Perhaps there are few of you who are actually following along as I talk about our experiences during the many days of this ride. Some of you may have even discerned some sort of a pattern (dare I say routine) to the daily experience. After breakfast together, Ben gets us started for the day with instructions and directions. He has our bikes all checked out and ready to go. He pulls open up a map on his trailer and talks about where we are going and the nature of the ride for the day. Once we get going, he stops at places along the route to make sure we are OK, and help us out with whatever we need. He says we can even stop by at some of these spots if we just need a hug. We usually have a snack stop where Ben sets up a “picnic” with a bunch of stuff to revive us. We may also have a lunch stop along the way depending on the length of the ride that day. We stop along the way to do things. The rides usually end early so that we have time to recover and do other things. We gather around for dinner.

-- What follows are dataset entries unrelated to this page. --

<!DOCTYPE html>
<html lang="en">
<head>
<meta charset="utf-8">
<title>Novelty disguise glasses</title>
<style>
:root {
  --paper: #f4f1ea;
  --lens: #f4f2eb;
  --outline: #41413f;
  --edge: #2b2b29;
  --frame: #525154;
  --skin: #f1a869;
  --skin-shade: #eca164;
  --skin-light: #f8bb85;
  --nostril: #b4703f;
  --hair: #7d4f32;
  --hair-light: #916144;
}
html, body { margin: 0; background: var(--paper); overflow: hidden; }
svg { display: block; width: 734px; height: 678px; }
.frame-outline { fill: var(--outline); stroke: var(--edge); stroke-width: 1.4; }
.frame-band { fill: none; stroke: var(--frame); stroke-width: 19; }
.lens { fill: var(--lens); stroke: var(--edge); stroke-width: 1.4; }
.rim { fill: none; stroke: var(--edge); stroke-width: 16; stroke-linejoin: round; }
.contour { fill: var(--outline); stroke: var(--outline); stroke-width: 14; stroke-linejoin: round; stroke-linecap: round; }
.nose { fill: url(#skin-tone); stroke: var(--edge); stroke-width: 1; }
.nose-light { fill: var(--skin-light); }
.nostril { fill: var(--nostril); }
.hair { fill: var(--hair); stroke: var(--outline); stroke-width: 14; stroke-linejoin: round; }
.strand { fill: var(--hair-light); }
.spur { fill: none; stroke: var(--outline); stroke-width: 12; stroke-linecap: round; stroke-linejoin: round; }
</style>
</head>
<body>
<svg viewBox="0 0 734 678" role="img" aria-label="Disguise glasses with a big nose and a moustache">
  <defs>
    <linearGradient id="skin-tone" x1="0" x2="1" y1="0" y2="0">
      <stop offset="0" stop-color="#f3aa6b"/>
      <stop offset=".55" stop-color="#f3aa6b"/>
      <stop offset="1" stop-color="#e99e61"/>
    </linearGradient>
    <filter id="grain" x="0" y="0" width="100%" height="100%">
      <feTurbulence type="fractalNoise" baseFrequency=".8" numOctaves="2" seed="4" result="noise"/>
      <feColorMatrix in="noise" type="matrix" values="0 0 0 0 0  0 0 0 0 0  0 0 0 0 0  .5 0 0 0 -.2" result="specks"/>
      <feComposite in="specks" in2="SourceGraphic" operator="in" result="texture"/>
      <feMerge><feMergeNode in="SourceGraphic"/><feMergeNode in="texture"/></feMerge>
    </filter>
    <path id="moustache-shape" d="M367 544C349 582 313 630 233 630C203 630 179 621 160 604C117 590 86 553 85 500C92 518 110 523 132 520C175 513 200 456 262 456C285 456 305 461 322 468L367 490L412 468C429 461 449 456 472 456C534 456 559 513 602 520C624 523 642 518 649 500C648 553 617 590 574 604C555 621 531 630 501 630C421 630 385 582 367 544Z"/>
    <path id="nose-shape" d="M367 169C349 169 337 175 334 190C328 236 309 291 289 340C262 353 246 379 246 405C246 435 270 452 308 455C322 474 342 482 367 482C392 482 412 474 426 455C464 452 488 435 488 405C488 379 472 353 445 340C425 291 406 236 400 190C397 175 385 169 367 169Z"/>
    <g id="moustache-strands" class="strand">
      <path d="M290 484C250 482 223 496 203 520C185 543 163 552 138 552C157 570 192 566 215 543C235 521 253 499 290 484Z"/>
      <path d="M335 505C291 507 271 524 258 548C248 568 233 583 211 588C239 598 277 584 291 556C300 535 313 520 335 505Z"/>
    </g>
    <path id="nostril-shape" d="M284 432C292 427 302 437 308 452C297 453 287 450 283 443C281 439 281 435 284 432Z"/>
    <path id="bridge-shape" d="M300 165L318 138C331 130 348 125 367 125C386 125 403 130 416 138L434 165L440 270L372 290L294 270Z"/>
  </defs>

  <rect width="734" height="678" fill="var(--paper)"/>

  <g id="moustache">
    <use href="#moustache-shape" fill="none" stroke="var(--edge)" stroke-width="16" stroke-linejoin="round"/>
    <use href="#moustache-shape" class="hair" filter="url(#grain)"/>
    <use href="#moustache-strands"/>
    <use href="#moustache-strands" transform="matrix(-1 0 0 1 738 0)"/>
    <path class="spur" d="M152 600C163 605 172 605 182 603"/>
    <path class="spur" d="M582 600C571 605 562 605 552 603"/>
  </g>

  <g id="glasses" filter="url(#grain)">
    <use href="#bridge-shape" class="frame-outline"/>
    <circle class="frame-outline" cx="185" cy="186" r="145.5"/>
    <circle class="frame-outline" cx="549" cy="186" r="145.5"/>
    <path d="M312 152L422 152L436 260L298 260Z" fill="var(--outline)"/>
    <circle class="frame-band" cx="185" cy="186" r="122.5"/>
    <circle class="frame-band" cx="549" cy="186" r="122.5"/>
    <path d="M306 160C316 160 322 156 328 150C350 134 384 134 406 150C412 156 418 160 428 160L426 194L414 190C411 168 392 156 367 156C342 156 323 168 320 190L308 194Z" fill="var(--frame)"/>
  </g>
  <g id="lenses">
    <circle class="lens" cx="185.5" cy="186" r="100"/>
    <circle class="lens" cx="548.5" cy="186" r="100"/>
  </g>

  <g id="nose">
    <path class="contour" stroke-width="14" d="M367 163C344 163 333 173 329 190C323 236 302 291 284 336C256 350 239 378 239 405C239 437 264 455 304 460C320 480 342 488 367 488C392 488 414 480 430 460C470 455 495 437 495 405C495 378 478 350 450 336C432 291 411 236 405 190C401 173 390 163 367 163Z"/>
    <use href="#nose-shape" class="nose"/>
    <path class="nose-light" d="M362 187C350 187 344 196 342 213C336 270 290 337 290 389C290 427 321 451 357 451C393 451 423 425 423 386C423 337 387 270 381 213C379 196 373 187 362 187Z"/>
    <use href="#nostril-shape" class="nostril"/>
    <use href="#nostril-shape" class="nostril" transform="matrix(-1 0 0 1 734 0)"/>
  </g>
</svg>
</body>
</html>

The descriptions of the next stage of the ride that Ben provides at various stops while pointing to his map are interesting and useful. He tries his best at each stop to prepare us mentally for the next stage of the adventure. He does not downplay the challenges shown on the map, like the 8% climb the other day, or the major climb that we did today. Other sections that are not that steep but are still challenging in their own way are described using terms like “Rocky Mountain flats”, or “downdulations”. The instructions that we get are very complete.
We have gotten to know Ben well during the last few days. He is a sweetheart.

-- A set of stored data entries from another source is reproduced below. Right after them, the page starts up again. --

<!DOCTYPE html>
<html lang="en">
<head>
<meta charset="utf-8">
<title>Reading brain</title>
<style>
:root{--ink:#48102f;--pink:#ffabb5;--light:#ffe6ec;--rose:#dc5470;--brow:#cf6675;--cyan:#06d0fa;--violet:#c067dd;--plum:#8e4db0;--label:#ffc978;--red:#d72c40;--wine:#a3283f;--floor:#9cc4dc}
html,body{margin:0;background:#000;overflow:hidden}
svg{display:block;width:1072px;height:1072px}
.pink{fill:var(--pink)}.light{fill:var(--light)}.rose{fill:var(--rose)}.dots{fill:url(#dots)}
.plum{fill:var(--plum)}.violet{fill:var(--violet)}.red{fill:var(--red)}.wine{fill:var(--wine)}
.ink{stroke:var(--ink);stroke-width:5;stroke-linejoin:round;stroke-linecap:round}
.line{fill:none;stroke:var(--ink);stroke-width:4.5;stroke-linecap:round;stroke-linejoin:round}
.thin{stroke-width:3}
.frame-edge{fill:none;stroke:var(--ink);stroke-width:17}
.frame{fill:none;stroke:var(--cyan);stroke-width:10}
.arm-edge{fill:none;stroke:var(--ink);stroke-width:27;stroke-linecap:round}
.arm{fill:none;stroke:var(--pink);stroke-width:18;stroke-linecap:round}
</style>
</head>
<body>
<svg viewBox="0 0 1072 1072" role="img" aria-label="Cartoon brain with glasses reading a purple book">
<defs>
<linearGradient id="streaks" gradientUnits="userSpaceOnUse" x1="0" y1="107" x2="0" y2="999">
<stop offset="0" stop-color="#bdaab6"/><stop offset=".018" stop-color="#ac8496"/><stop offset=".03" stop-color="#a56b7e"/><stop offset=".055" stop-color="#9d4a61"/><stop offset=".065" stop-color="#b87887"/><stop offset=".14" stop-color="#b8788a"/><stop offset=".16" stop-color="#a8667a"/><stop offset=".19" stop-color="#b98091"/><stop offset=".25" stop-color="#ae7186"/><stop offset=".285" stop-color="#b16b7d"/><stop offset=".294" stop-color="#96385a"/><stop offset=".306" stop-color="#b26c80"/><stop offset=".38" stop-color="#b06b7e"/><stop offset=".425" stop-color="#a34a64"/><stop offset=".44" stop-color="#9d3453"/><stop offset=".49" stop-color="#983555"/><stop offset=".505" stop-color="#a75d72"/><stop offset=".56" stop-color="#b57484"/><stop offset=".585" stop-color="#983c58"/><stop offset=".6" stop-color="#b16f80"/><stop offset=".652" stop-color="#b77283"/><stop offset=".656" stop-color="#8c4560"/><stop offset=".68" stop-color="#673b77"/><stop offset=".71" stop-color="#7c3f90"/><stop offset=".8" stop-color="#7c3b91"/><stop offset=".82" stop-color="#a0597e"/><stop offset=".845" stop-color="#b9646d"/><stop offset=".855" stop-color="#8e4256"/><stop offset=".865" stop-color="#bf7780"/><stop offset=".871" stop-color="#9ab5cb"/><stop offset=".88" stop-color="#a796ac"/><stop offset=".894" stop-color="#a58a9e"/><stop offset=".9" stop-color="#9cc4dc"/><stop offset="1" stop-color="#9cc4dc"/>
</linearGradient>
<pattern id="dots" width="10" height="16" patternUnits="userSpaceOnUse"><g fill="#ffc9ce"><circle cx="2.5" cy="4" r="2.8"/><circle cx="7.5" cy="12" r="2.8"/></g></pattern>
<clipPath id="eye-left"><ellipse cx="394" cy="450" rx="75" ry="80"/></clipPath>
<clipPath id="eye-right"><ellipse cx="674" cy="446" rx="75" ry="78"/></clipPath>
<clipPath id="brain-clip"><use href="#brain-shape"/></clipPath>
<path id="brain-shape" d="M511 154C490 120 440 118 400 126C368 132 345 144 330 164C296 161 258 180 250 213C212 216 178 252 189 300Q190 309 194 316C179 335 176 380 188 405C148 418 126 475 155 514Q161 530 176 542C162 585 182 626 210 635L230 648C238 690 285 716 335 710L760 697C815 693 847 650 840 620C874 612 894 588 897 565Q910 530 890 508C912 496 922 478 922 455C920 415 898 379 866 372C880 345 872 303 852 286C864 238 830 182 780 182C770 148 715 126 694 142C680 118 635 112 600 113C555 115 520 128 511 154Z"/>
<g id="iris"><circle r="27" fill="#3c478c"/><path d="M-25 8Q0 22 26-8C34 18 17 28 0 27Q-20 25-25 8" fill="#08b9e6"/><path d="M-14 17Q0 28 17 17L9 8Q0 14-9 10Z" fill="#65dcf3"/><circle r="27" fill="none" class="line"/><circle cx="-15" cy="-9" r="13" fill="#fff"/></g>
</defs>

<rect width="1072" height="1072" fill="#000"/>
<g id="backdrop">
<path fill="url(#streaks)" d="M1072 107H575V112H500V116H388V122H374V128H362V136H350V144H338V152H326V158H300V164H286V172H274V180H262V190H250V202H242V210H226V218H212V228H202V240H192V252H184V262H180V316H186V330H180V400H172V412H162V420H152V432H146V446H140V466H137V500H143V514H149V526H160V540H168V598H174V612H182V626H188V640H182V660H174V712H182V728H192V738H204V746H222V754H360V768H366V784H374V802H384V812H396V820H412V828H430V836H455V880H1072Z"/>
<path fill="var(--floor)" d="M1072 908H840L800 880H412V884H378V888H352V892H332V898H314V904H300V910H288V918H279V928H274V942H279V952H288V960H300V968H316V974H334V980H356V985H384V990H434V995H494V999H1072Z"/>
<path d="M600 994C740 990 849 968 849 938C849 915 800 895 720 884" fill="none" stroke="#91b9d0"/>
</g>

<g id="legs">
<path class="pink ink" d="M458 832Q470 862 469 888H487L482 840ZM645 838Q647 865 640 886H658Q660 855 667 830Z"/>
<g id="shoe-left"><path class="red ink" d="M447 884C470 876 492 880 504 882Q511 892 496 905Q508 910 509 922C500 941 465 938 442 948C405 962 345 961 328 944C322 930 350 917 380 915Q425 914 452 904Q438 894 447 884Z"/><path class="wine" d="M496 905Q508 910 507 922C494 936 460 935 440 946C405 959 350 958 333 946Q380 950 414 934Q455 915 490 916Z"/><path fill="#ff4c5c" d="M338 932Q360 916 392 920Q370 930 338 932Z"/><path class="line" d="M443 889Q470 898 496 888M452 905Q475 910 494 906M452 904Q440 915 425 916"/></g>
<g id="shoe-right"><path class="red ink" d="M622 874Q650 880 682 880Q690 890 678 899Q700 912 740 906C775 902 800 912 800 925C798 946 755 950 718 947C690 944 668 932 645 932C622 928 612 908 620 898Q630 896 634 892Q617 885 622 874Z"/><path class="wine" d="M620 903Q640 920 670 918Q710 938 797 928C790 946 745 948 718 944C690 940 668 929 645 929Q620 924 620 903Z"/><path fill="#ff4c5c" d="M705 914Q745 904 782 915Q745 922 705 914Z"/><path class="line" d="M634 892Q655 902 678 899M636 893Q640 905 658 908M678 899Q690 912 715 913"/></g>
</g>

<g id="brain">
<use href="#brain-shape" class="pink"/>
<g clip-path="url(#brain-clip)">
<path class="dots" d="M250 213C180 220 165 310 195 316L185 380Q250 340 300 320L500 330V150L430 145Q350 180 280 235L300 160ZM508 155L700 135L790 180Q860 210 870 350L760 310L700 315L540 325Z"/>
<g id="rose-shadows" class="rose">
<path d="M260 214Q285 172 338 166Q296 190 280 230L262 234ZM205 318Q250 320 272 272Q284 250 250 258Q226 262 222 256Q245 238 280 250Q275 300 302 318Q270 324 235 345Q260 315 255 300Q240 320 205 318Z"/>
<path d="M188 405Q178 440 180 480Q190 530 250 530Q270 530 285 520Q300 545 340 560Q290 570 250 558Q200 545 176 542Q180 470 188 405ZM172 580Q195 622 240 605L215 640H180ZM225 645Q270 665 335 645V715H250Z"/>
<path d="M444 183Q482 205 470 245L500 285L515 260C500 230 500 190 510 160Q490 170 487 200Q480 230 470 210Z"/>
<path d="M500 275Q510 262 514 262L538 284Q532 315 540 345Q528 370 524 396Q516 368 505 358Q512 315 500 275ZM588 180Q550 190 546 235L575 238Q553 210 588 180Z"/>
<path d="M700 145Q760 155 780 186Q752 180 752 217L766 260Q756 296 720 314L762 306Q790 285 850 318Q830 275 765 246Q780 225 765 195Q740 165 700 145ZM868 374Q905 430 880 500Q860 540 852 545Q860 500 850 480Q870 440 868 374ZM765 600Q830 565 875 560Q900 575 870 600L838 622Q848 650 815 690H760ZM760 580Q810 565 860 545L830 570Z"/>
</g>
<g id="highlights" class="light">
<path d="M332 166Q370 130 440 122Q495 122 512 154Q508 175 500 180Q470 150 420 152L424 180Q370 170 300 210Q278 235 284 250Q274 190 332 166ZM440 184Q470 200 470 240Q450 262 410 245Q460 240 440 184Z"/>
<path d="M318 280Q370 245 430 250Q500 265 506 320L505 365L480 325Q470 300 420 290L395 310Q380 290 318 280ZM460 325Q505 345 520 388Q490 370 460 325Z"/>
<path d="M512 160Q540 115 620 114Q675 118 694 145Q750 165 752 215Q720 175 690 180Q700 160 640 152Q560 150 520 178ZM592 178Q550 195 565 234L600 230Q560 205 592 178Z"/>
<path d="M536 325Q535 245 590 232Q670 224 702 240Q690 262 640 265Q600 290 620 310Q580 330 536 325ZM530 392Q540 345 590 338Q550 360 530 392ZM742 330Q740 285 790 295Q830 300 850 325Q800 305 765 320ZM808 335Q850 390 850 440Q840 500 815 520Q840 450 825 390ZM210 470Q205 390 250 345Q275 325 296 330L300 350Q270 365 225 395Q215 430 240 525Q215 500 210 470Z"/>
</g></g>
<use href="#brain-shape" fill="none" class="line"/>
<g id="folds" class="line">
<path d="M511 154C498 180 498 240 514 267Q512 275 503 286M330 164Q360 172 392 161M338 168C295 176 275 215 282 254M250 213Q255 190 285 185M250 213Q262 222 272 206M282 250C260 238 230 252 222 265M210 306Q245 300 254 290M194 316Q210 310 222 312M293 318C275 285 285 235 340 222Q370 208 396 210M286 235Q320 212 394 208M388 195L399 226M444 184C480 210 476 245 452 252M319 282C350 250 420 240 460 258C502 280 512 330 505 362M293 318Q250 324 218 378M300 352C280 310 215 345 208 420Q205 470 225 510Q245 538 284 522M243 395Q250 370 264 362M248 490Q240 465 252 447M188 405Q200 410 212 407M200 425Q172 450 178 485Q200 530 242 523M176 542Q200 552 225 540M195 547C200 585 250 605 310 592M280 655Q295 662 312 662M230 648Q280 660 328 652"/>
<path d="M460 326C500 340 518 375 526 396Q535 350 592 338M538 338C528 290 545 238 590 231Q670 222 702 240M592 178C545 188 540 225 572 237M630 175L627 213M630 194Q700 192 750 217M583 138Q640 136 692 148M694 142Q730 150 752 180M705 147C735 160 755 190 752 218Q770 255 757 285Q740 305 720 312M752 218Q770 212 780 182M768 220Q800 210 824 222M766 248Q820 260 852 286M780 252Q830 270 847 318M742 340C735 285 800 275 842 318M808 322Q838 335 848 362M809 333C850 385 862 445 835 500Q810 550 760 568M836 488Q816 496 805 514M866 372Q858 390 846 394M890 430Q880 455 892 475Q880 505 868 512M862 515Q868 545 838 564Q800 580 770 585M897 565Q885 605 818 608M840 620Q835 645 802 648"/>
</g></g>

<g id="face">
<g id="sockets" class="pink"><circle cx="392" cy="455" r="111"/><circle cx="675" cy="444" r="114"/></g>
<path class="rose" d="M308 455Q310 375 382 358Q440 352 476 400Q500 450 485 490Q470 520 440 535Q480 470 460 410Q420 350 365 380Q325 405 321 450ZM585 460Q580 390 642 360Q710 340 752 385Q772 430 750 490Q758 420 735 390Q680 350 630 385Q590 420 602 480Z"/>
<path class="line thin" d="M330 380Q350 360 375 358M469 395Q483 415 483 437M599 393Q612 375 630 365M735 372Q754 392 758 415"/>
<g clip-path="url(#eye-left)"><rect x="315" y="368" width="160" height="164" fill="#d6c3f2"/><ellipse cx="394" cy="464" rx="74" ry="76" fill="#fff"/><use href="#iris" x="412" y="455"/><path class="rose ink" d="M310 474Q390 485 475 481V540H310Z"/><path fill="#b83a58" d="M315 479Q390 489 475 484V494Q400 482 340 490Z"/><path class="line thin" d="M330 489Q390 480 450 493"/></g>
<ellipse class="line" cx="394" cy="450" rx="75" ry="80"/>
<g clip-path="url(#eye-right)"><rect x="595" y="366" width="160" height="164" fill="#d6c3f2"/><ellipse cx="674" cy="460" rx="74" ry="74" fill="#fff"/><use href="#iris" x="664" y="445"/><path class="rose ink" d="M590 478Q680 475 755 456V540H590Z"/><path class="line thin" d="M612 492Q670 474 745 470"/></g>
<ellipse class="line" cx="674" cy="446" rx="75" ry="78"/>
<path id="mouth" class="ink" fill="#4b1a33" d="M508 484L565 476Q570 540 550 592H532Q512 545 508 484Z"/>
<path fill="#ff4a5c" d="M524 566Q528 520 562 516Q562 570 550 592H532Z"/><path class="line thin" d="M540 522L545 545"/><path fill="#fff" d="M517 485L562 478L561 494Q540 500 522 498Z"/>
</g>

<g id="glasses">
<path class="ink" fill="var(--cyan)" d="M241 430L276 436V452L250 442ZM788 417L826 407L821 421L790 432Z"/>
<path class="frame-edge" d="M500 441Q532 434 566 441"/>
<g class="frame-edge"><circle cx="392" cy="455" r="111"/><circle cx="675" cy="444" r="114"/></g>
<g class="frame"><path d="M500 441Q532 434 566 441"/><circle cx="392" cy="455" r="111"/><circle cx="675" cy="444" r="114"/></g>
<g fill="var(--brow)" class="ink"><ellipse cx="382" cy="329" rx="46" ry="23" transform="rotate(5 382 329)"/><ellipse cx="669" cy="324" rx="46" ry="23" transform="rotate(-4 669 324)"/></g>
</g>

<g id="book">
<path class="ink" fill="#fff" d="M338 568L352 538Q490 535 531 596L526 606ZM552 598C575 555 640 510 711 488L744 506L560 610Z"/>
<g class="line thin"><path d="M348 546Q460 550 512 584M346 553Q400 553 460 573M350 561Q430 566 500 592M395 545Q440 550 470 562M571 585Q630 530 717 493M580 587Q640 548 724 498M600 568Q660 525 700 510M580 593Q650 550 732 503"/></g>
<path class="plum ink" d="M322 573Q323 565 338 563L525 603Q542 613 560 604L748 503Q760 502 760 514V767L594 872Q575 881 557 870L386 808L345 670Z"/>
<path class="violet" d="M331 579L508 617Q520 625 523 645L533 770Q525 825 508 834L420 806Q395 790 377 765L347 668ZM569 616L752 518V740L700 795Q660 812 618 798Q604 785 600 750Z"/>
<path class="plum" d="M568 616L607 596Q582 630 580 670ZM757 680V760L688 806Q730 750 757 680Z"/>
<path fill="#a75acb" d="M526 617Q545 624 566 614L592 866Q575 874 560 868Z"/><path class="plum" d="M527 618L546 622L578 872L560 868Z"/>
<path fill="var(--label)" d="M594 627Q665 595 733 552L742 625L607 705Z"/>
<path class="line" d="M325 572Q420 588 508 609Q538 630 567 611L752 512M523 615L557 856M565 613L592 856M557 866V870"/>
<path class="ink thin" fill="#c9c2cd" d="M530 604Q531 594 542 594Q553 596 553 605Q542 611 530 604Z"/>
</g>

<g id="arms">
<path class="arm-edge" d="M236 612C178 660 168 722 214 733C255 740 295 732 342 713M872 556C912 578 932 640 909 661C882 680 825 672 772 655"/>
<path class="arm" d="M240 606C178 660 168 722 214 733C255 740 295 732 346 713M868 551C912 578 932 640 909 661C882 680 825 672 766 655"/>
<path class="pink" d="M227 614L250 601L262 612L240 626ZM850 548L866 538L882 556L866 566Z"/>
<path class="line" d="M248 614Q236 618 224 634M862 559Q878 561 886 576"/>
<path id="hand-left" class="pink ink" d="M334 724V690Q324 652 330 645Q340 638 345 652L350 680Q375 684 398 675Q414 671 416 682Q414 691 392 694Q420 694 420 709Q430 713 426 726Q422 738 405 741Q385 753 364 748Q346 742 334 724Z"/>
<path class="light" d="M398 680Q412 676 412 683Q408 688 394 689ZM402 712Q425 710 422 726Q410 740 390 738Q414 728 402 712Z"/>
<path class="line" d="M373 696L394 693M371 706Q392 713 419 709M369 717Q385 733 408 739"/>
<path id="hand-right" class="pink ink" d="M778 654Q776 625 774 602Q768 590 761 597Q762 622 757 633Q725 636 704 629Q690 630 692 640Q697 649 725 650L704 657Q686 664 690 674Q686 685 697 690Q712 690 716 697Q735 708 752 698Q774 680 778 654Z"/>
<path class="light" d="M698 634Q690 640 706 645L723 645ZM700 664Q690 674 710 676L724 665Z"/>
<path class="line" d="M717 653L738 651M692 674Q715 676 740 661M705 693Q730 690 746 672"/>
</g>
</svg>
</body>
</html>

Let me now get on with with the story of another glorious day of riding in the Canadian Rockies.
I was up early, as usual. The places we have stayed at so far are in remote areas. The hotels or resorts tend to be the only human habitation for miles around. Network connectivity is generally through a satellite link which has it own challenges.Crossing the North Saskatchewan river early in the ride.I actually saw a black bear today! I was at the back of the group and managed to get only one picture!Mt. Chephren.We had a long picnic stop at a spot along the Waterfowl Lakes.Then it was time to brave the cold, glacier fed, waters of the Lake.He was the first to actually be brave enough to go all the way in for a swim.Others followed.I did step into the water myself, up to my knees. It was freezing. There was a discussion among the folks experienced in swimming in cold waters and those who were scientifically inclined about what the actual temperature of the water might be, since it was flowing down from a glacier, and since it also felt pretty darned cold! My somewhat unscientific guess was that it was in the 40s – degrees Fahrenheit that is.
As we got going once again, I did stop by to smell the flowers by the roadways.The downhill slope below is actually just before the start of a brutal climb, this time to the highest point that we are to encounter during during this ride. Bow Pass, the point that we were just about to ride though, is at about 2069 meters. I was on the lowest gear going up for most of this long and challenging climb. My thigh muscles were screaming, and I was simply hoping that I would not cramp up and have to stop, because starting up once again on the 4-6% slope in the condition that I was in would have presented an additional challenge. Obviously, I did not stop for pictures. The ride seemed never ending, and every time I came around a hill or over a hump, with the hope of the end of the climb just beyond, there was yet another challenge to overcome. In the end we all made it to the top in grand manner!At this point, we got off the main road and rode to an even higher elevation on Bow Summit. From the parking lot for the buses, Ben took us on a hike to an even higher elevation, to a somewhat isolated spot where we could have our lunch.Peyto Lake below us. Off in the distance you can see the direction from which we rode this morning.This little guy popped his head out from among the rocks, looking for some scraps, or perhaps the leftover muffin grabbed from the breakfast table that was in a backpack.I was hoping to make out the road that we rode on this morning, and perhaps even Waterfowl Lake where we stopped by for snacks and swimming, in the picture below.Then were heading downhill to our place for the evening. This is our place for the evening, the Num-Ti-Jah Lodge.This is a picture of Bow Lake from a window of the lodge.I was sitting outside the lodge with some of the others waiting for dinnertime when I took this picture.Slept well last night after a scrumptious dinner and the company of the wonderful friends, both old and new, who accompany me during the ride.
We have gotten past the highest point in the ride, and it is all downhill from now (in a manner of speaking). But I am also sure that Ben has a few “whoopsies” along the way that will continue to challenge us and keep us on our toes.